"This is designed to protect the vast majority of our citizens from what we believe is an unjustified incursion of government power," said House Majority Leader Paul Stam, R-Wake, who sponsored the bill. "It's the first time, as a condition of living and breathing, that you are required to buy a product."
The measure could see a vote in the full House as early as next week. If approved there, it would head to the GOP-dominated Senate.
Republican legislative candidates made challenging the health care law one of their top 10 campaign promises last fall.
GOP lawmakers said the bill is designed to force Attorney General Roy Cooper, a Democrat, to join 26 other states in a lawsuit challenging the constitutionality of the insurance mandate. Cooper has refused to join litigation by other states.
The bill would require the attorney general to defend any new state law banning the insurance mandate, as well as individuals who resist the federal provision.
"His oath of office requires him to enforce the laws that we pass," Stam said.
Cooper said he must uphold state and federal laws, but if they conflict, the U.S. Constitution and federal law prevails and the mandate must be enforced.
"A state law that authorizes North Carolina citizens to violate federal law could be found to be unconstitutional. The federal health law is deemed constitutional until the federal appellate courts conclude otherwise," he said in a statement.
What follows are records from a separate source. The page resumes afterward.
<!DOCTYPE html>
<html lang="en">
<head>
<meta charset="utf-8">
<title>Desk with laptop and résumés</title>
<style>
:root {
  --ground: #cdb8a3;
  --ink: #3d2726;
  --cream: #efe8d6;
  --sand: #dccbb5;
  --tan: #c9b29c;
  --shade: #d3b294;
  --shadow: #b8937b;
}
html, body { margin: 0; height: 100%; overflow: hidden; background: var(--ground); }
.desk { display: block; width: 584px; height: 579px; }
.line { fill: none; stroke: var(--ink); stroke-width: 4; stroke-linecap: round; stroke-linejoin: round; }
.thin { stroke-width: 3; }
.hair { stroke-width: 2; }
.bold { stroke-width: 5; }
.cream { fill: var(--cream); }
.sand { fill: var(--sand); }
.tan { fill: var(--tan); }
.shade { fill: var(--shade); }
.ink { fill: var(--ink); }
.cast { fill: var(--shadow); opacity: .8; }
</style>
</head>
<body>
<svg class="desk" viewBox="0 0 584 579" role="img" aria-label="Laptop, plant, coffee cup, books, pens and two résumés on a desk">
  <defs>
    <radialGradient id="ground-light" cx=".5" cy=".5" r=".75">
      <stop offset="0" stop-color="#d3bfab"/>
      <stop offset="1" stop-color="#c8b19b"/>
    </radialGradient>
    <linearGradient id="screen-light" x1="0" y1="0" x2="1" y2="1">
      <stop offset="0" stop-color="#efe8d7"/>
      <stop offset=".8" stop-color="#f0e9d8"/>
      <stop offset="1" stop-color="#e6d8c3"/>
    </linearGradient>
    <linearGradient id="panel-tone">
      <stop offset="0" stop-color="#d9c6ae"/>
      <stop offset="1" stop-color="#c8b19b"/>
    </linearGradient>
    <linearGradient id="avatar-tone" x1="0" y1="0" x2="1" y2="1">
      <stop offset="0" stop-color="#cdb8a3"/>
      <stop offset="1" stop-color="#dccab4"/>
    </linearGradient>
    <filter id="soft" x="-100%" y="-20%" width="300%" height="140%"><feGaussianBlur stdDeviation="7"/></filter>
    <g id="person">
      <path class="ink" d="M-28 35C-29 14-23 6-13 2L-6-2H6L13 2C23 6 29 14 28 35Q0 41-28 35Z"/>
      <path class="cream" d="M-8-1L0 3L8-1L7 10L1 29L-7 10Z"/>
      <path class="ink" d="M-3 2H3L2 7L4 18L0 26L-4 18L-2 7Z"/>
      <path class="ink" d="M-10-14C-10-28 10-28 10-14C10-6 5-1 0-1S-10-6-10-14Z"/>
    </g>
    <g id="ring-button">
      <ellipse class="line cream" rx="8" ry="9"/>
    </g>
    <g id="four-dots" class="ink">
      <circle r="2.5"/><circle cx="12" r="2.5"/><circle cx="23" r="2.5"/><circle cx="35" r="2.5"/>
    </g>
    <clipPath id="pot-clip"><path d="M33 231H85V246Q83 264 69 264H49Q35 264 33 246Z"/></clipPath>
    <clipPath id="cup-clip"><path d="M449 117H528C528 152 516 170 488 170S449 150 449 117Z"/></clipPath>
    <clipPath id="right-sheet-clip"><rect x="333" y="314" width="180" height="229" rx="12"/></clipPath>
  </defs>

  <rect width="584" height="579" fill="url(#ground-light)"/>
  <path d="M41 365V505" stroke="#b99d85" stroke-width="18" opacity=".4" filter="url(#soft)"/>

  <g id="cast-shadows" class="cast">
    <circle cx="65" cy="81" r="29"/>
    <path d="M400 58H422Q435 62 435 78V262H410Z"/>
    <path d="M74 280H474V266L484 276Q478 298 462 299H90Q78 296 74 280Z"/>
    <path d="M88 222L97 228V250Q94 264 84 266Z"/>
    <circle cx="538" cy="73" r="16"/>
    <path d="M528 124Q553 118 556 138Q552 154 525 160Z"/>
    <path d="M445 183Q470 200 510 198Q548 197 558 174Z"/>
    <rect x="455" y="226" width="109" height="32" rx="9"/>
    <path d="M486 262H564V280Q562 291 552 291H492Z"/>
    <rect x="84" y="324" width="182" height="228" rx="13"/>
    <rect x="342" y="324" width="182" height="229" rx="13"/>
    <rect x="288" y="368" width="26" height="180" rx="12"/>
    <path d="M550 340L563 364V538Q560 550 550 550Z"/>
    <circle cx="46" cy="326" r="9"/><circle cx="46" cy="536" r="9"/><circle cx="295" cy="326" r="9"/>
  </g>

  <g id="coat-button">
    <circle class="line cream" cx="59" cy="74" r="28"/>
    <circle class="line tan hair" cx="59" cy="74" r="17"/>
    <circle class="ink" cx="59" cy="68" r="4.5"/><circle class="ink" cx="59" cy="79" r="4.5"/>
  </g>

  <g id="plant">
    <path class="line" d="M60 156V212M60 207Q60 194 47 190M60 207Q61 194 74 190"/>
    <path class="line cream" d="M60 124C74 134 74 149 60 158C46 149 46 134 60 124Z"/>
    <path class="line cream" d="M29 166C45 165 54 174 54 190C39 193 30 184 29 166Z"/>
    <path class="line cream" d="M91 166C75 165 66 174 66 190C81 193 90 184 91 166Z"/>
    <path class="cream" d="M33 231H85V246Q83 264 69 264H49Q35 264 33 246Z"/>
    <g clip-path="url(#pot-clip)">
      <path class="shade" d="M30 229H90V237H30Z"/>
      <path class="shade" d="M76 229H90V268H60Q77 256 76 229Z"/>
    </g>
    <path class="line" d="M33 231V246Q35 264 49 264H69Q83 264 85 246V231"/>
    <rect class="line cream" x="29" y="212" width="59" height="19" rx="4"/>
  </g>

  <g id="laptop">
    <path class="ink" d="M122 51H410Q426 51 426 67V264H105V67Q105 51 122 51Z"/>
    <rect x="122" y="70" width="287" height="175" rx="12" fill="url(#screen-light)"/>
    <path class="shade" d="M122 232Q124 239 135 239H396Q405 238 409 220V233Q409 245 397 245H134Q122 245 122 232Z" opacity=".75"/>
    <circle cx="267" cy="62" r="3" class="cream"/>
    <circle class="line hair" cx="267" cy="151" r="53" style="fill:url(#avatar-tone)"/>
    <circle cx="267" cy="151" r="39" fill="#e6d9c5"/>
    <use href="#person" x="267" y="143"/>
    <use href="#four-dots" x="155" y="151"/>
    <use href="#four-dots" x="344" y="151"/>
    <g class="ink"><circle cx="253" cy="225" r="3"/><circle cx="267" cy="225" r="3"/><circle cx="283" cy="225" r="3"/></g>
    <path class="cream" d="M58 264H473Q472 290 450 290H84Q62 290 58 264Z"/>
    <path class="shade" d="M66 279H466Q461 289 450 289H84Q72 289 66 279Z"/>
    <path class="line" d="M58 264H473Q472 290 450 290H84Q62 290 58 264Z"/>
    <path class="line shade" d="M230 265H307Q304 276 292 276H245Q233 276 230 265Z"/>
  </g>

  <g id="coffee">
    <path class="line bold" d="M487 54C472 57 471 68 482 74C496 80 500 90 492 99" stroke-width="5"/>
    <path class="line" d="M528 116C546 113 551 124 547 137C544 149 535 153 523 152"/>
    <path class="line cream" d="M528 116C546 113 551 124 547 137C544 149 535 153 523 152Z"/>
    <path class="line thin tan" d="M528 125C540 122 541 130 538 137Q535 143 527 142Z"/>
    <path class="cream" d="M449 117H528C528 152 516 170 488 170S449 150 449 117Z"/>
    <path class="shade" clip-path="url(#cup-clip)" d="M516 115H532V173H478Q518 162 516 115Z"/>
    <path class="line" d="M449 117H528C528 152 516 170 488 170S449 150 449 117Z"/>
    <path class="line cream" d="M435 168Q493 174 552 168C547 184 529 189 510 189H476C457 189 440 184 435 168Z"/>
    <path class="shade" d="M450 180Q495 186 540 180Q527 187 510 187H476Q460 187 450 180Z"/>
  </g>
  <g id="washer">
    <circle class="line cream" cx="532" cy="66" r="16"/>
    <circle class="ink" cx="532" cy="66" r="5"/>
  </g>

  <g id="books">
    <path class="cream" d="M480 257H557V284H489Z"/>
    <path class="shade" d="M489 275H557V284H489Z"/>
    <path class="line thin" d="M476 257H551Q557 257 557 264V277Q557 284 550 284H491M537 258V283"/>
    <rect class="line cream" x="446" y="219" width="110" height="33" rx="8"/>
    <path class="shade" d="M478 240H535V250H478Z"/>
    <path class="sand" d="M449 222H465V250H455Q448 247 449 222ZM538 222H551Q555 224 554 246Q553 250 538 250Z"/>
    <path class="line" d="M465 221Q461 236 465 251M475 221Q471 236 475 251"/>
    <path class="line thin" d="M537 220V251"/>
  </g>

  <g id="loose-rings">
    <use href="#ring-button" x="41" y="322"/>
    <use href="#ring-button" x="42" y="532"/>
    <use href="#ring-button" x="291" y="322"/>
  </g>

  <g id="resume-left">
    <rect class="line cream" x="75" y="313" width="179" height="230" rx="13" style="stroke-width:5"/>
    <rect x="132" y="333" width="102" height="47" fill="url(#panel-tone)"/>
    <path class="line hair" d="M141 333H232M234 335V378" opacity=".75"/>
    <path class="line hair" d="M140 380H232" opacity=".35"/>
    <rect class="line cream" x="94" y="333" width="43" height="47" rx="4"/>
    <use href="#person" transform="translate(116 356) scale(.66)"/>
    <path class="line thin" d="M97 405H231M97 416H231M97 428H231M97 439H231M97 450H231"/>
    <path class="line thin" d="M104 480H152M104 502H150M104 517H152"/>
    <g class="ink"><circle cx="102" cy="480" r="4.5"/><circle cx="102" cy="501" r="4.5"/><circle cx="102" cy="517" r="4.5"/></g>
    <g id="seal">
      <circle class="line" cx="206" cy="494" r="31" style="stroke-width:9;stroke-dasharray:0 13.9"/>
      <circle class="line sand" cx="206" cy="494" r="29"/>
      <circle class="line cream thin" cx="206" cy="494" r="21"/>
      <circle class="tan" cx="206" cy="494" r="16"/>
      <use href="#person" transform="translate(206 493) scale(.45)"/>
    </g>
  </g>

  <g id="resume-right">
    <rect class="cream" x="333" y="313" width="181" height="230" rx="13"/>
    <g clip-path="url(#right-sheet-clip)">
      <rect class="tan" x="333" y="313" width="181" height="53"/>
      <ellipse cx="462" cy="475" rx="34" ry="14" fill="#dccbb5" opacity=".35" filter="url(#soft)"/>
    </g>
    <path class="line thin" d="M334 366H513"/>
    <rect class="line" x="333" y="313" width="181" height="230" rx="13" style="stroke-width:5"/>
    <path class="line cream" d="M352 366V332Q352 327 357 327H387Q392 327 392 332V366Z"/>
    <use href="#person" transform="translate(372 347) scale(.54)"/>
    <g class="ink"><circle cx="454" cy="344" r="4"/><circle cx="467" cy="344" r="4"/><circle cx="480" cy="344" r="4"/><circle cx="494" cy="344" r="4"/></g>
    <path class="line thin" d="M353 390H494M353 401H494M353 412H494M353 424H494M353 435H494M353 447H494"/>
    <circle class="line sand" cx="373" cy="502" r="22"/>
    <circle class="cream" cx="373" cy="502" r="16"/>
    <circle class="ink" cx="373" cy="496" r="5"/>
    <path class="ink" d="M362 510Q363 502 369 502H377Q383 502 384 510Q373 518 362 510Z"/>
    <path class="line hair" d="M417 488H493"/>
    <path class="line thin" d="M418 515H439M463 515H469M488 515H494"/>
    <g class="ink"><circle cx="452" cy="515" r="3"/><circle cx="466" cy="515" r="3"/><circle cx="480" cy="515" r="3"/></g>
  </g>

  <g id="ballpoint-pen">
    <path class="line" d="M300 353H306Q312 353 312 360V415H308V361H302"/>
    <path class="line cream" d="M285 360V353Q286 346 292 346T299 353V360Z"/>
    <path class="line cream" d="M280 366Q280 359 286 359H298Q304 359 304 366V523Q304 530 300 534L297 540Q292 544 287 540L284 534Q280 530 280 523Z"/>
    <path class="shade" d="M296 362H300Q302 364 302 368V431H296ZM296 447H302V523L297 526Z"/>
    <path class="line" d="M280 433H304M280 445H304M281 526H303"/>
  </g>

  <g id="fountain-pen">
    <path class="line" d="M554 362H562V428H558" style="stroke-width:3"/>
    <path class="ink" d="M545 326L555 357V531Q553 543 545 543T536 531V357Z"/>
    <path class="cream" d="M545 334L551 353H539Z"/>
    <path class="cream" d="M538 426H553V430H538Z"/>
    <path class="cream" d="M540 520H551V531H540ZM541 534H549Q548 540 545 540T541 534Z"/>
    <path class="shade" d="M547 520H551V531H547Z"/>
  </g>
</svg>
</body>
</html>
Democrats argue that requiring people to purchase insurance reduces overall costs, including that of treating the uninsured.
"Is it your position that there are people in North Carolina that never require medical care?" House Minority Leader Joe Hackney, D-Orange, asked Stam. "You're saying that they have the right to have other people pay for it."
The federal law is designed to extend health care coverage to 32 million uninsured Americans and make coverage more affordable to millions of others by expanding the reach of Medicaid and creating new subsidies. Insurance companies would be prohibited from refusing coverage to people with illnesses and individuals could buy policies on newly created exchanges.
About one in five North Carolina residents under age 65 lacks health insurance, one of the country's worst percentages, according to Census Bureau data.
If the federal law's insurance requirement takes effect in 2014, more than half of the 1.6 million people without insurance would likely buy coverage, according to an estimate by legislative analysts. If the federal law survives to 2014 without the mandate, about 80 percent of the uninsured would stay that way, analysts estimated.
Democrats also questioned why North Carolina should spend thousands of dollars to join a fight other states are already waging when it has a $3.7 billion spending gap that must be closed in next year's recession-battered budget.
"Whatever costs are involved with fighting it out, why not let them pay? I don't see any reason we're jumping into that fight," said Rep. Phil Haire, D-Jackson.
"Adding our state to the lawsuit adds a little extra weight," Stam said.